■ Data supplied ■

+++

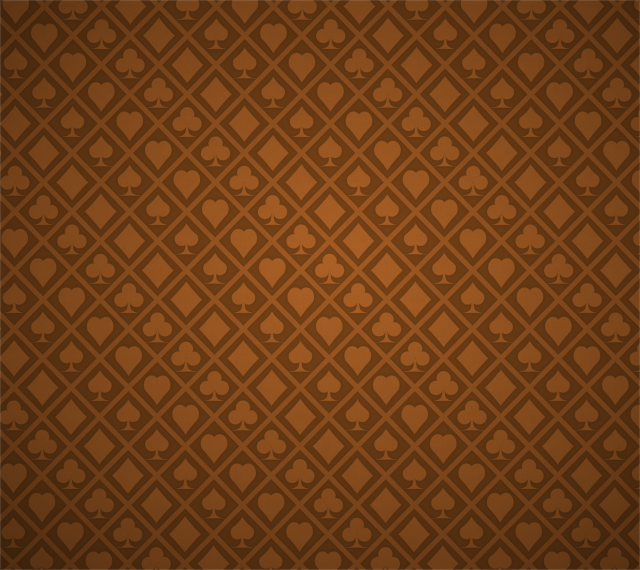
Give the GLSL for this pattern, as a Shadertoy shader.

```glsl
// Card-room wallpaper: a diagonal lattice whose cells hold the four card suits.
// Each suit runs along one diagonal; suits are distance functions in cell space,
// lit by a soft central glow with fine grain and a faint pale edge.

const float WIDTH = 768.0;                   // canvas width in design units
const vec2  HALF_CELL = vec2(34.37, 35.2);   // half diagonals of a lattice cell
const vec2  ANCHOR = vec2(430.0, 394.8);     // centre of one diamond cell
const float SHEAR = 0.005;                   // slight lean of the columns
const float LINE_HALF = 3.0;
const vec2  GLOW_CENTRE = vec2(0.525, 0.545);
const float GLOW_FALL = 0.30;
const float GRAIN = 0.05;
const float RIM_SHADE = 0.10;
const float EDGE_WIDTH = 1.5;
const vec3  GROUND = vec3(0.475, 0.265, 0.090);
const vec3  LINE = vec3(0.630, 0.352, 0.135);
const vec3  SUIT = vec3(0.665, 0.375, 0.145);

float hash(vec2 p) {
    return fract(sin(dot(p, vec2(127.1, 311.7))) * 43758.5453);
}

float noise(vec2 p) {
    vec2 i = floor(p), f = fract(p);
    f = f * f * (3.0 - 2.0 * f);
    return mix(mix(hash(i), hash(i + vec2(1, 0)), f.x),
               mix(hash(i + vec2(0, 1)), hash(i + vec2(1, 1)), f.x), f.y);
}

// Heart with its tip at the origin, 1.1 high; bend hollows the sides.
float heart(vec2 p, float bend) {
    p.x = abs(p.x) + bend * sin(3.14159 * clamp(p.y / 0.6, 0.0, 1.0));
    if (p.x + p.y > 1.0) return length(p - vec2(0.25, 0.75)) - 0.35355;
    vec2 side = p - 0.5 * max(p.x + p.y, 0.0);
    return min(length(p - vec2(0.0, 1.0)), length(side)) * sign(p.x - p.y);
}

// Thin stem that flares into a wide foot.
float stem(vec2 p) {
    float h = p.y + 16.0;
    float flare = 10.5 * exp(-max(h, 0.0) / 2.2);
    float slope = flare / 2.2;
    float d = (abs(p.x) - 1.4 - flare) / sqrt(1.0 + slope * slope);
    return max(d, max(-h, p.y));
}

float diamond(vec2 p) {
    vec2 q = pow(abs(p) / vec2(19.2, 21.8), vec2(0.95));
    return (q.x + q.y - 1.0) * 14.2;
}

float spade(vec2 p) {
    vec2 q = vec2(p.x, 21.0 - p.y) / vec2(23.4, 24.5);
    return min(heart(q, 0.06) * 23.8, stem(p));
}

float club(vec2 p) {
    float side = length(vec2(abs(p.x) - 9.0, p.y + 0.3)) - 8.6;
    float top = length(p - vec2(0.0, 11.3)) - 8.6;
    float core = length(p - vec2(0.0, 3.0)) - 3.5;
    return min(min(side, top), min(core, stem(p)));
}

float suitDistance(vec2 p, float index) {
    if (index < 0.5) return diamond(p);
    if (index < 1.5) return spade(p);
    if (index < 2.5) return heart((p + vec2(0.0, 21.0)) / vec2(26.5, 32.3), 0.03) * 28.5;
    return club(p);
}

void mainImage(out vec4 fragColor, in vec2 fragCoord) {
    float unit = WIDTH / iResolution.x;
    vec2 p = fragCoord * unit;
    vec2 size = iResolution.xy * unit;

    // Lattice coordinates: cell centres fall on whole numbers.
    vec2 q = p - ANCHOR;
    q.x -= SHEAR * q.y;
    vec2 uv = q / HALF_CELL;
    vec2 st = 0.5 * vec2(uv.x + uv.y, uv.x - uv.y);
    vec2 cell = floor(st + 0.5);
    vec2 d = st - cell;
    vec2 local = vec2(d.x + d.y, d.x - d.y) * HALF_CELL;

    // Distances to the lattice lines and to this cell's suit.
    float perUnit = 0.5 * length(1.0 / HALF_CELL);
    float lineDist = (0.5 - max(abs(d.x), abs(d.y))) / perUnit - LINE_HALF;
    float suitDist = suitDistance(local, mod(cell.x, 4.0));

    // Layers, with a soft dark rim around the raised parts.
    float soft = max(0.75 * unit, 0.8);
    float nearest = max(min(lineDist, suitDist), 0.0);
    vec3 col = GROUND * (1.0 - RIM_SHADE * exp(-nearest / 2.0));
    col = mix(col, LINE, smoothstep(soft, -soft, lineDist));
    col = mix(col, SUIT, smoothstep(soft, -soft, suitDist));

    // Central glow and grain.
    float r = length((p / size - GLOW_CENTRE) * 2.0);
    col *= 1.0 - GLOW_FALL * pow(r, 1.3);
    col *= 1.0 + GRAIN * (0.6 * noise(p * 0.6) + 0.4 * noise(p * 0.12) - 0.5);

    // Pale hairline at the canvas edge.
    vec2 inset = min(p, size - p);
    float edge = 1.0 - smoothstep(EDGE_WIDTH - 0.5, EDGE_WIDTH + 0.5, min(inset.x, inset.y));
    fragColor = vec4(mix(col, vec3(1.0), 0.1 * edge), 1.0);
}
```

+++

■ What you need to do ■
Scan the records for lines that hold "inset", and reproduce each one you find.

■ Written reply ■
    vec2 inset = min(p, size - p);
    float edge = 1.0 - smoothstep(EDGE_WIDTH - 0.5, EDGE_WIDTH + 0.5, min(inset.x, inset.y));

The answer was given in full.